Signs of Oxidative Stress
Dealing with oxidative stress requires more energy from the animal that could be used for milk production, growth, longevity and overall animal productivity. Clinical signs can include retained placenta, udder edema and mastitis, as well as delayed first estrus, delayed first breeding and repeat breeding resulting from failure to conceive or from early embryonic death.For producers, this means increased calving intervals, lowered production and, ultimately, culling of cows for failure to breed. Environmental changes, particularly those associated with heat stress can predispose cows to oxidative stress as well.All of these clinical signs are costly and reduce profitability for the dairy producer.
Herds in Balance

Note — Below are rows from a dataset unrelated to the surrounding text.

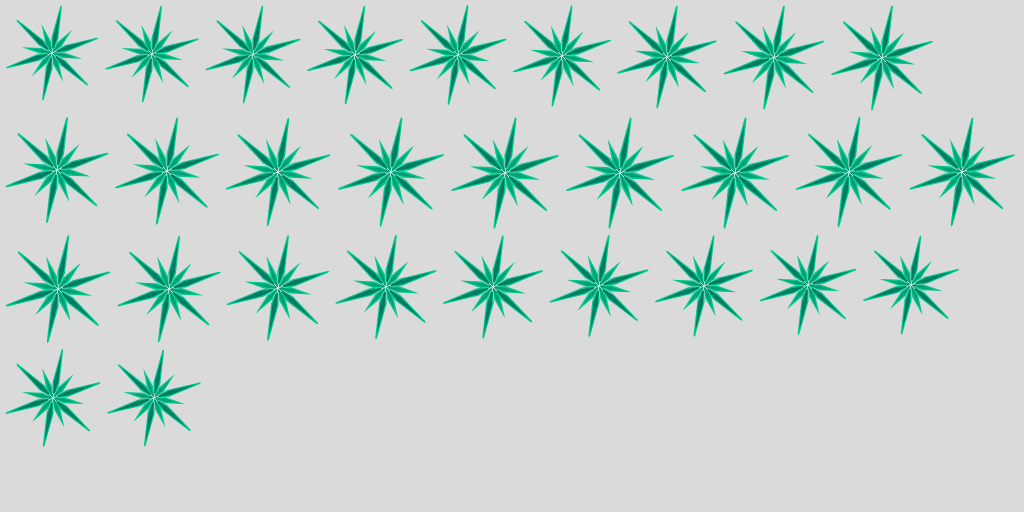
<!DOCTYPE html>
<html lang="en">
<head>
<meta charset="utf-8">
<title>Green star sheet</title>
<style>
:root { --ground: #dadada; --bright: #00c78d; --mid: #009d76; --deep: #007a62; --spark: #e6fff6; }
html, body { margin: 0; width: 1024px; height: 512px; overflow: hidden; background: var(--ground); }
svg { display: block; }
.edge { fill: var(--bright); }
.core { fill: var(--deep); }
.core-soft { fill: var(--mid); }
.spark { fill: none; stroke: var(--spark); stroke-width: .9; stroke-linecap: round; }
</style>
</head>
<body>
<svg width="1024" height="512" viewBox="0 0 1024 512" role="img" aria-label="Sheet of twelve-pointed green stars in slowly changing sizes">
  <defs>
    <g id="long-ray">
      <polygon class="edge" points="0,0 -4,-17 -1,-55 0,-57 1,-55 4,-17"/>
      <polygon class="core" points="0,0 -2.5,-19 0,-51 2.5,-19"/>
    </g>
    <g id="short-ray">
      <polygon class="edge" points="0,0 -3.5,-13 0,-36 3.5,-13"/>
      <polygon class="core-soft" points="0,0 -1.8,-12 0,-27 1.8,-12"/>
    </g>
    <g id="star">
      <use href="#short-ray" transform="rotate(41)"/>
      <use href="#short-ray" transform="rotate(101)"/>
      <use href="#short-ray" transform="rotate(159)"/>
      <use href="#short-ray" transform="rotate(221)"/>
      <use href="#short-ray" transform="rotate(281)"/>
      <use href="#short-ray" transform="rotate(340)"/>
      <use href="#long-ray" transform="rotate(11)"/>
      <use href="#long-ray" transform="rotate(72)"/>
      <use href="#long-ray" transform="rotate(132)"/>
      <use href="#long-ray" transform="rotate(191)"/>
      <use href="#long-ray" transform="rotate(252)"/>
      <use href="#long-ray" transform="rotate(313)"/>
      <circle class="core-soft" r="4"/>
      <path class="spark" d="M1 -5L-1 5M-5 2L5 -2M-4 -4L4 4"/>
    </g>
  </defs>
  <rect width="1024" height="512" fill="var(--ground)"/>
  <g id="row-1">
    <use href="#star" transform="translate(52 53) scale(.855)"/>
    <use href="#star" transform="translate(152 54) scale(.87)"/>
    <use href="#star" transform="translate(253 54.5) scale(.88)"/>
    <use href="#star" transform="translate(355 55) scale(.89)"/>
    <use href="#star" transform="translate(458 55) scale(.9)"/>
    <use href="#star" transform="translate(562 56) scale(.91)"/>
    <use href="#star" transform="translate(667 57) scale(.925)"/>
    <use href="#star" transform="translate(774 57.5) scale(.935)"/>
    <use href="#star" transform="translate(882 58) scale(.945)"/>
  </g>
  <g id="row-2">
    <use href="#star" transform="translate(57 170) scale(.955)"/>
    <use href="#star" transform="translate(167 171) scale(.965)"/>
    <use href="#star" transform="translate(278 172) scale(.975)"/>
    <use href="#star" transform="translate(391 172) scale(.985)"/>
    <use href="#star" transform="translate(505 173)"/>
    <use href="#star" transform="translate(620 173)"/>
    <use href="#star" transform="translate(735 173)"/>
    <use href="#star" transform="translate(849 172) scale(.99)"/>
    <use href="#star" transform="translate(962 172) scale(.98)"/>
  </g>
  <g id="row-3">
    <use href="#star" transform="translate(58 289) scale(.97)"/>
    <use href="#star" transform="translate(169 289) scale(.96)"/>
    <use href="#star" transform="translate(278 288) scale(.95)"/>
    <use href="#star" transform="translate(386 287) scale(.94)"/>
    <use href="#star" transform="translate(493 287) scale(.93)"/>
    <use href="#star" transform="translate(599 286) scale(.92)"/>
    <use href="#star" transform="translate(704 286) scale(.91)"/>
    <use href="#star" transform="translate(808 285) scale(.9)"/>
    <use href="#star" transform="translate(911 285) scale(.89)"/>
  </g>
  <g id="row-4">
    <use href="#star" transform="translate(53 398) scale(.88)"/>
    <use href="#star" transform="translate(154 398) scale(.87)"/>
  </g>
</svg>
</body>
</html>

By providing cows with behavioral comfort we offer them a state of freedom from physical and mental pain and anxiety. Alteration from this state can result in a predisposition to oxidative stress. The challenge of course is to accurately measure and objectively achieve this state. The Novus C.O.W.S. program is designed to help producers analyze the level of unnecessary stress on their herd and provides recommendations to improve areas that are in need.When a herd is in balance they are more efficient and productive resulting in greater profitability for the producer.